If you lack the desire to move on from where you are, it is probably because you don’t think you deserve better or you’re scared to get out of your comfort zone. Insecurity and self-hatred are tough, but as humans we all deserve the best. We all deserve to be our best selves.
I’ve avoided complacency by regularly making choices that make me uncomfortable. I don’t mean buying drugs from a stranger in a sketchy alley or walking over a bed of broken glass. Of course, I am not on a mission to self-destruct, but I am on a mission to grow.
Growth doesn’t come without growing pains. The growing pains may be as serious as a bit of financial struggle or as simple feeling a bit awkward at an event because you don’t know anyone there.
Getting out of your comfort zone is the biggest thing.
You’ve been wanting to go back to college? If you have the money, just do it. If you don’t have the money, research grants and scholarships, or take free courses online to get back in the game.
Been wanting to get in better physical shape? There are tons of free resources online. You don’t need a gym. Just start.
Not happy with your life. CHANGE IT. Do something, anything, differently, even if that means going to bed 30 minutes earlier so you feel more refreshed.
Change is possible, but only if you’re intentional.
Swearing Off Complacency
I like to be surrounded by people who are geared towards growth. I enjoy the company of goal oriented people. (Even if your goal is to visit every McDonalds in the United States, go get ‘em tiger).

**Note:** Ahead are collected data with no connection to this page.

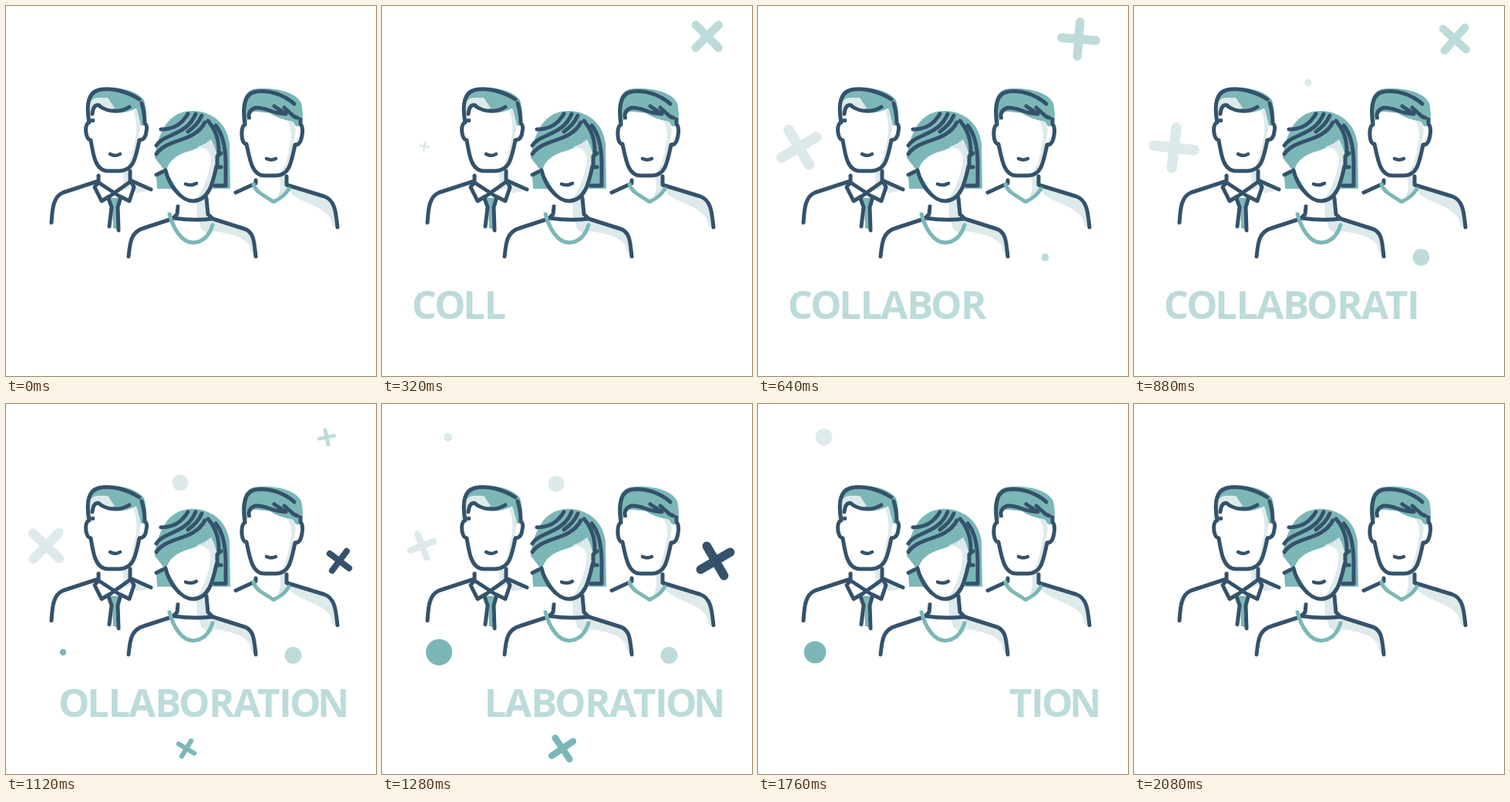
An HTML page with a canvas for the animation above (2160 ms loop, 480x480 px).

```html
<!DOCTYPE html>
<html lang="en">
<head>
<meta charset="utf-8">
<title>Collaboration</title>
<style>
html, body { margin: 0; width: 100%; height: 100%; overflow: hidden; background: #fff; }
canvas { display: block; width: 480px; height: 480px; }
</style>
</head>
<body>
<canvas id="stage" width="480" height="480"></canvas>
<script>
const ctx = document.getElementById('stage').getContext('2d');
const DARK = '#34526b', TEAL = '#7cb7b7', LIGHT = '#bddbdb', PALE = '#dde9ea', WHITE = '#fff';
const STEP = 80, STEPS = 27;
const WORD = 'COLLABORATION';
// ink centre of each letter
const CENTERS = [55, 88, 121, 148.5, 177, 211, 244, 282, 313, 341, 362.5, 388, 424.5];

function fill(color, d) {
  ctx.fillStyle = color;
  ctx.fill(new Path2D(d));
}

function line(color, d, width = 5) {
  ctx.strokeStyle = color;
  ctx.lineWidth = width;
  ctx.lineCap = ctx.lineJoin = 'round';
  ctx.stroke(new Path2D(d));
}

function dot(color, x, y, r) {
  ctx.fillStyle = color;
  ctx.beginPath();
  ctx.arc(x, y, r, 0, Math.PI * 2);
  ctx.fill();
}

function leftMan() {
  // hair and shading
  fill(TEAL, 'M105 150 C101 120 110 106 130 106 C152 105 171 111 179 122 C183 135 183 146 179 155 L172 155 L168 135 C150 143 132 138 121 128 L113 137 Z');
  fill(PALE, 'M107 141 C106 129 109 120 118 119 L132 119 L141 132 L134 136 L121 128 L113 137 L111 150 Z');
  fill(WHITE, 'M111 145 L114 134 Q118 128 124 132 C139 143 155 139 169 133 L174 160 L166 198 Q160 213 143 213 Q122 214 117 202 Z');
  fill(PALE, 'M165 136 L170 134 L175 154 L167 200 Q163 211 156 212 Q165 195 169 165 Q170 145 165 136 Z');
  fill(PALE, 'M152 215 L162 215 L163 226 L188 238 L170 243 L161 236 L148 240 Q154 231 152 215 Z');
  fill(TEAL, 'M133 249 L149 249 L146 260 L148 291 L139 288 L138 261 Z');
  // head
  line(DARK, 'M108 151 C104 130 106 113 120 109 C137 105 157 111 173 121');
  line(DARK, 'M112 140 C113 130 118 125 123 131 C134 138 149 138 160 131');
  line(DARK, 'M176 126 Q180 139 180 152 Q184 155 182 163 Q181 173 174 174');
  line(DARK, 'M106 152 C102 157 103 173 110 174 C113 193 116 214 132 214 L146 214 C165 214 168 199 173 174');
  dot(DARK, 112.5, 148.5, 2.7);
  line(DARK, 'M135 192 Q142 196 148 192', 4.5);
  // collar, tie, shoulders
  line(DARK, 'M120 220 V227 L74 242 C62 247 60 261 59 281');
  line(DARK, 'M161 214 V226 L188 238');
  line(DARK, 'M120 229 L149 248 M161 228 L133 248 M118 231 L115 235 L124 253 L134 247 M163 229 L166 235 L160 253 L148 247');
  line(DARK, 'M133 250 L137 261 L134 286 M148 251 L145 261 L146 291');
}

function rightMan() {
  fill(TEAL, 'M308 154 C303 123 309 107 329 107 C355 106 377 113 383 126 C386 139 385 149 383 156 L376 156 L372 150 Q352 146 341 139 L320 137 Q315 145 314 154 Z');
  fill(WHITE, 'M312 154 Q314 139 323 137 L342 139 Q356 148 371 150 L375 170 L368 207 Q360 220 344 220 Q325 220 319 204 Z');
  fill(PALE, 'M364 148 L372 150 L376 160 L369 207 Q364 217 356 218 Q367 200 370 170 Q370 154 364 148 Z');
  fill(PALE, 'M355 221 L364 221 L366 233 L414 249 Q429 256 430 288 L424 286 C421 268 408 262 390 255 Q374 248 367 240 L352 249 Q358 236 355 221 Z');
  line(DARK, 'M310 154 C306 128 311 112 325 111 C341 109 359 114 374 127');
  line(DARK, 'M315 142 Q316 134 324 132 C337 131 346 140 363 140 L348 130 M361 132 L370 140 Q373 144 378 145');
  line(DARK, 'M382 147 L382 153 Q386 157 384 168 Q382 180 376 180');
  line(DARK, 'M309 154 C304 160 305 179 312 179 C316 198 319 220 335 220 L350 220 C368 220 370 203 375 180');
  dot(DARK, 315.5, 145, 2.5);
  line(DARK, 'M338 198 Q344 201 350 198', 4.5);
  line(DARK, 'M324 226 V230 L298 242');
  line(DARK, 'M364 221 V232 L413 247 C427 252 428 268 430 287');
  line(TEAL, 'M321 231 Q323 238 330 243 L347 254 Q362 247 367 237');
}

function woman() {
  fill(TEAL, 'M196 237 L195 220 L204 211 L193 197 Q194 180 202 163 Q215 136 242 136 C269 137 287 153 290 179 L291 237 H266 L243 253 L213 237 Z');
  fill(WHITE, 'M208 214 Q211 198 232 190 Q254 184 265 174 Q274 186 274 204 L268 229 Q260 252 243 253 Q230 251 218 231 Z');
  fill(PALE, 'M247 183 Q259 180 266 173 Q274 186 274 205 L267 231 Q258 249 247 252 Q263 225 266 200 Q266 184 247 183 Z');
  fill(PALE, 'M247 254 L260 249 L262 273 L312 290 Q324 294 325 325 Q318 323 317 315 Q314 298 270 292 L264 298 L253 289 Q250 278 248 276 Z');
  // strands
  line(DARK, 'M201 160 C218 160 228 153 236 140');
  line(DARK, 'M195 181 C205 165 234 169 246 140');
  line(DARK, 'M195 192 C209 171 244 178 258 151');
  line(DARK, 'M236 163 Q249 154 254 142');
  line(DARK, 'M195 219 L203 215');
  line(DARK, 'M262 149 Q277 166 276 191');
  line(DARK, 'M272 155 Q284 169 285 202 L285 233 H271');
  // face
  line(DARK, 'M207 213 C211 231 226 253 243 253 C263 252 268 231 273 208');
  line(DARK, 'M279 191 L274 195 V209 L279 209');
  line(DARK, 'M233 231 Q240 234 247 230', 4.5);
  // neck and shoulders
  line(DARK, 'M223 260 L222 270 L216 276 L179 288 C162 293 161 306 159 325');
  line(DARK, 'M260 249 L262 270 L268 276 L309 289 C322 293 322 307 324 325');
  line(DARK, 'M217 275 Q243 279 268 276');
  line(TEAL, 'M212 270 C217 289 228 307 243 307 Q261 306 268 284');
}

const ease = p => Math.sin(Math.min(1, Math.max(0, p)) * Math.PI / 2);

// grows from a to b, rests, shrinks from c to d
const size = (n, [a, b, c, d]) => Math.min(ease((n - a) / (b - a)), ease((d - n) / (d - c)));

const CROSSES = [
  { x: 416, y: 43, r: 28, color: LIGHT, life: [.5, 5, 9, 16], spin: 12.3, from: .3, dx: 8, dy: -5 },
  { x: 52, y: 184, r: 33, color: PALE, life: [3.4, 8, 12, 19], spin: 12.4, from: 3.2, dx: 3, dy: -2 },
  { x: 432.5, y: 203.5, r: 28, color: DARK, life: [12, 16, 17.5, 22], spin: 11.5, from: 10.8, dx: 0, dy: 0 },
  { x: 234, y: 447, r: 21, color: TEAL, life: [12, 16, 16.7, 20.1], spin: 12.4, from: 11.5, dx: 0, dy: 0 }
];
const DOTS = [
  { x: 372.5, y: 326, r: 11, color: LIGHT, life: [7, 10.3, 16.5, 21] },
  { x: 226, y: 102, r: 10.5, color: PALE, life: [10, 13.5, 17, 20.3], drift: .85 },
  { x: 74, y: 322, r: 19, color: TEAL, life: [13.5, 17, 19.5, 25] },
  { x: 85.5, y: 43, r: 12.7, color: PALE, life: [15, 18.5, 20.5, 25] }
];

function cross(m, n) {
  const r = m.r * size(n, m.life);
  if (r < .5) return;
  const w = r * .41, h = r - w / 2;
  // slides into place while young
  const shift = 1 - ease((n - m.from - 3) / 4);
  ctx.save();
  ctx.translate(m.x + m.dx * shift, m.y + m.dy * shift);
  ctx.rotate((n - m.from) * m.spin * Math.PI / 180);
  line(m.color, `M${-h} 0 H${h} M0 ${-h} V${h}`, w);
  ctx.restore();
}

function disc(m, n) {
  const r = m.r * size(n, m.life);
  if (r > .3) dot(m.color, m.x, m.y + (m.drift || 0) * (n - 14), r);
}

function word(n) {
  ctx.font = '700 51px "Open Sans", Roboto, sans-serif';
  ctx.textAlign = 'left';
  ctx.textBaseline = 'alphabetic';
  ctx.fillStyle = LIGHT;
  for (let i = Math.max(0, n - WORD.length); i < Math.min(n, WORD.length); i++) {
    const box = ctx.measureText(WORD[i]);
    const mid = (box.actualBoundingBoxRight - box.actualBoundingBoxLeft) / 2;
    ctx.fillText(WORD[i], CENTERS[i] - mid, 406);
  }
}

function draw() {
  const n = Math.floor(performance.now() / STEP) % STEPS;
  ctx.fillStyle = WHITE;
  ctx.fillRect(0, 0, 480, 480);
  leftMan();
  rightMan();
  woman();
  CROSSES.forEach(m => cross(m, n));
  DOTS.forEach(m => disc(m, n));
  word(n);
  requestAnimationFrame(draw);
}
draw();
</script>
</body>
</html>
```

Just whatever you do, don’t settle. Celebrate accomplishments and keep moving forward. Don’t be complacent.